 Children from LBGTQ families might also innocently discuss their families in a way other parents would find objectionable, critics of the bill said. Harding said he understood conversations would happen, but he wanted to make sure there was no policy encouraging it. Todd Delmay, who is running for a House seat, said the way the bill is written could prevent his 11-year-old son from discussing his family at school. Delmay and his husband, Jeff, were the first gay men ever married in Florida.

According to the article, the bill is conveniently vague on the definition of what constitutes an 'age appropriate' or 'developmental appropriate' discussion.  No doubt this lack of clarification would most likely encourage confusion and discourage any discussion at all.

A bill like this is dangerous on so many levels, but most specifically, the narrative it spews should be noted. By its very nature, it pinpoints LGBTQ people as outsiders to the concept of families. It has nothing to do with parental rights. Instead it sends of message to LGBTQ parents and kids that they are to be erased and to children in same-sex households that their families are something to be ashamed of.

And no one should be fooled by anyone claiming that these bills weren't intended to send that message because they are lying to you. Telling LGBTQ families and people that they are unacceptable is exactly the message Florida's bill is meant to send.


Frank said...

I don't want to believe that the valiant struggles and marches of the LGBTQ community in the 70s and 80s and 90s have come to this.

BlackTsunami said...

Bigotry never dies. It simply changes its form. That doesn't means that it automatically wins. It just means you have to continue to beat it down.

JSH said...

Arizona has a similar bill (HB 2011) right now, which is strange because only three years ago, the Legislature ended Arizona's status as one of the few states with a "No Promo Homo" mandate for schools.
Unfortunately, the anti-gay hate group Alliance Defending Freedom (and its mini-me Center for Arizona Policy) has its headquarters in Scottsdale. Both ADF and CAP have egregiously disproportionate influence in the GOP in the Legislature...and the attorney general's office, the Arizona Supreme Court...
I know in the past, ADF has written "model legislation" for Christian nationalists to introduce in their state legislatures.

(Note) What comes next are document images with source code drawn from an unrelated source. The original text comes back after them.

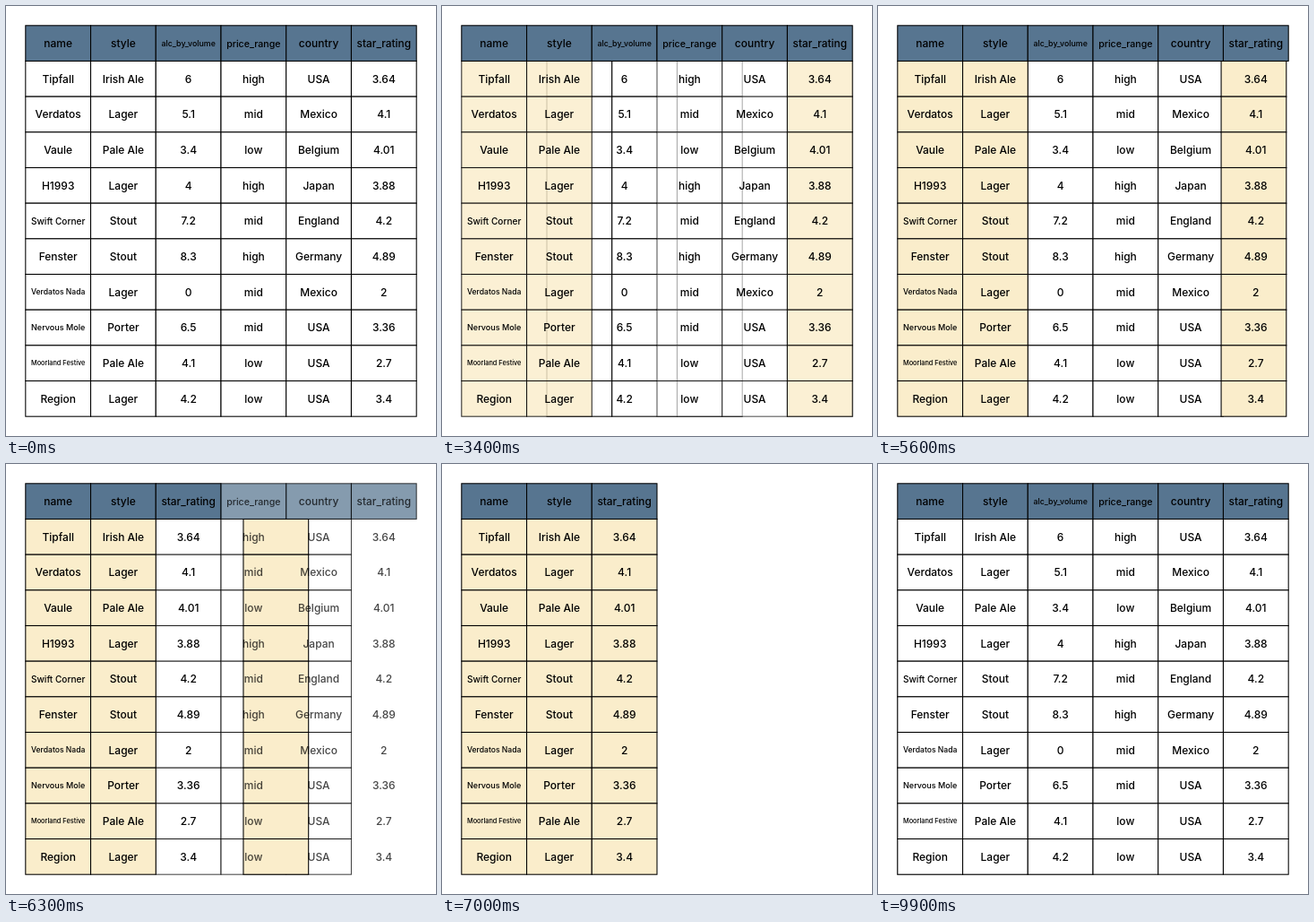
These frames come from a looping animation (480x480 px, 10000 ms). An HTML page:

```html
<!DOCTYPE html>
<html lang="en">
<head>
<meta charset="utf-8">
<title>Selecting table columns</title>
<style>
  html, body { margin: 0; width: 100%; height: 100%; overflow: hidden; background: #fff; }
  svg { display: block; width: 100%; height: 100%; }
  rect { stroke: #000; stroke-width: 1.07; }
  text { font-family: Inter, sans-serif; font-weight: 500; text-anchor: middle; }
</style>
</head>
<body>
<svg id="stage" viewBox="0 0 480 480"></svg>
<script>
const NS = 'http://www.w3.org/2000/svg';
const stage = document.getElementById('stage');
const CELL_W = 480 / 6.6, CELL_H = 480 / 12.1, EDGE = 480 / 22;
const FONT = 12, MAX_TEXT = 60.5;
const BLUE = '#577590', CREAM = '#faedcb', WHITE = '#fff';

const table = `name,style,alc_by_volume,price_range,country,star_rating
Tipfall,Irish Ale,6,high,USA,3.64
Verdatos,Lager,5.1,mid,Mexico,4.1
Vaule,Pale Ale,3.4,low,Belgium,4.01
H1993,Lager,4,high,Japan,3.88
Swift Corner,Stout,7.2,mid,England,4.2
Fenster,Stout,8.3,high,Germany,4.89
Verdatos Nada,Lager,0,mid,Mexico,2
Nervous Mole,Porter,6.5,mid,USA,3.36
Moorland Festive,Pale Ale,4.1,low,USA,2.7
Region,Lager,4.2,low,USA,3.4`.split('\n').map(line => line.split(','));
const COLS = [0, 1, 2, 3, 4, 5];

function add(parent, tag, attrs = {}) {
  const el = document.createElementNS(NS, tag);
  for (const key in attrs) el.setAttribute(key, attrs[key]);
  return parent.appendChild(el);
}

function tiles(col, fill, from = 1, to = 10) {
  const g = add(stage, 'g', { fill });
  for (let row = from; row <= to; row++) {
    add(g, 'rect', { x: EDGE + col * CELL_W, y: EDGE + row * CELL_H, width: CELL_W, height: CELL_H });
  }
  return g;
}

// Labels wider than the cell shrink to fit.
function labels(col, at = col) {
  const g = add(stage, 'g');
  table.forEach((cells, row) => {
    const t = add(g, 'text', { x: EDGE + (at + 0.5) * CELL_W, 'font-size': FONT });
    t.textContent = cells[col];
    const size = FONT * Math.min(1, MAX_TEXT / t.getComputedTextLength());
    t.setAttribute('font-size', size);
    t.setAttribute('y', EDGE + (row + 0.5) * CELL_H + size * 0.364);
  });
  return g;
}

// Creation order is stacking order.
const plain = COLS.map(c => tiles(c, WHITE));
const picked = [0, 1, 5].map(c => tiles(c, CREAM));
const fresh = COLS.map(c => tiles(c, WHITE));
const heads = COLS.map(c => tiles(c, BLUE, 0, 0));
const texts = COLS.map(c => labels(c));
const rating = labels(5, 2);

function show(g, alpha, dx = 0) {
  g.setAttribute('display', alpha ? 'inline' : 'none');
  g.setAttribute('fill-opacity', alpha);
  g.setAttribute('stroke-opacity', alpha);
  g.setAttribute('transform', `translate(${dx} 0)`);
}

const fadeIn = p => p > 0 ? 0.5 + p / 2 : 0;
const fadeOut = p => p < 1 ? 1 - p / 2 : 0;

function draw(ms) {
  const tick = Math.floor(ms / 100 + 1e-6) % 100;
  const ease = start => {
    const p = Math.min(1, Math.max(0, (tick - start) / 15));
    return p === 1 ? 1 : (1 - Math.cos(Math.PI * p)) / 2;
  };
  const mark = ease(25), select = ease(55), reset = ease(85);

  plain.forEach((g, c) => c < 3
    ? show(g, fadeOut(select), 2 * CELL_W * mark)
    : show(g, fadeOut(mark)));
  picked.forEach((g, i) =>
    show(g, fadeIn(mark) * fadeOut(reset), i === 2 ? -3 * CELL_W * select : 0));
  fresh.forEach(g => show(g, fadeIn(reset)));

  const rest = fadeOut(select) || fadeIn(reset);
  for (const c of [3, 4, 5]) {
    show(heads[c], rest);
    show(texts[c], rest);
  }
  const swapped = select >= 0.5 && reset < 0.5;
  show(texts[2], swapped ? 0 : 1);
  show(rating, swapped ? 1 : 0);
}

const begin = performance.now();
function loop() {
  draw(performance.now() - begin);
  requestAnimationFrame(loop);
}
loop();
</script>
</body>
</html>
```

I wonder if this year's "parents' rights" bills come from ADF and/or ALEC.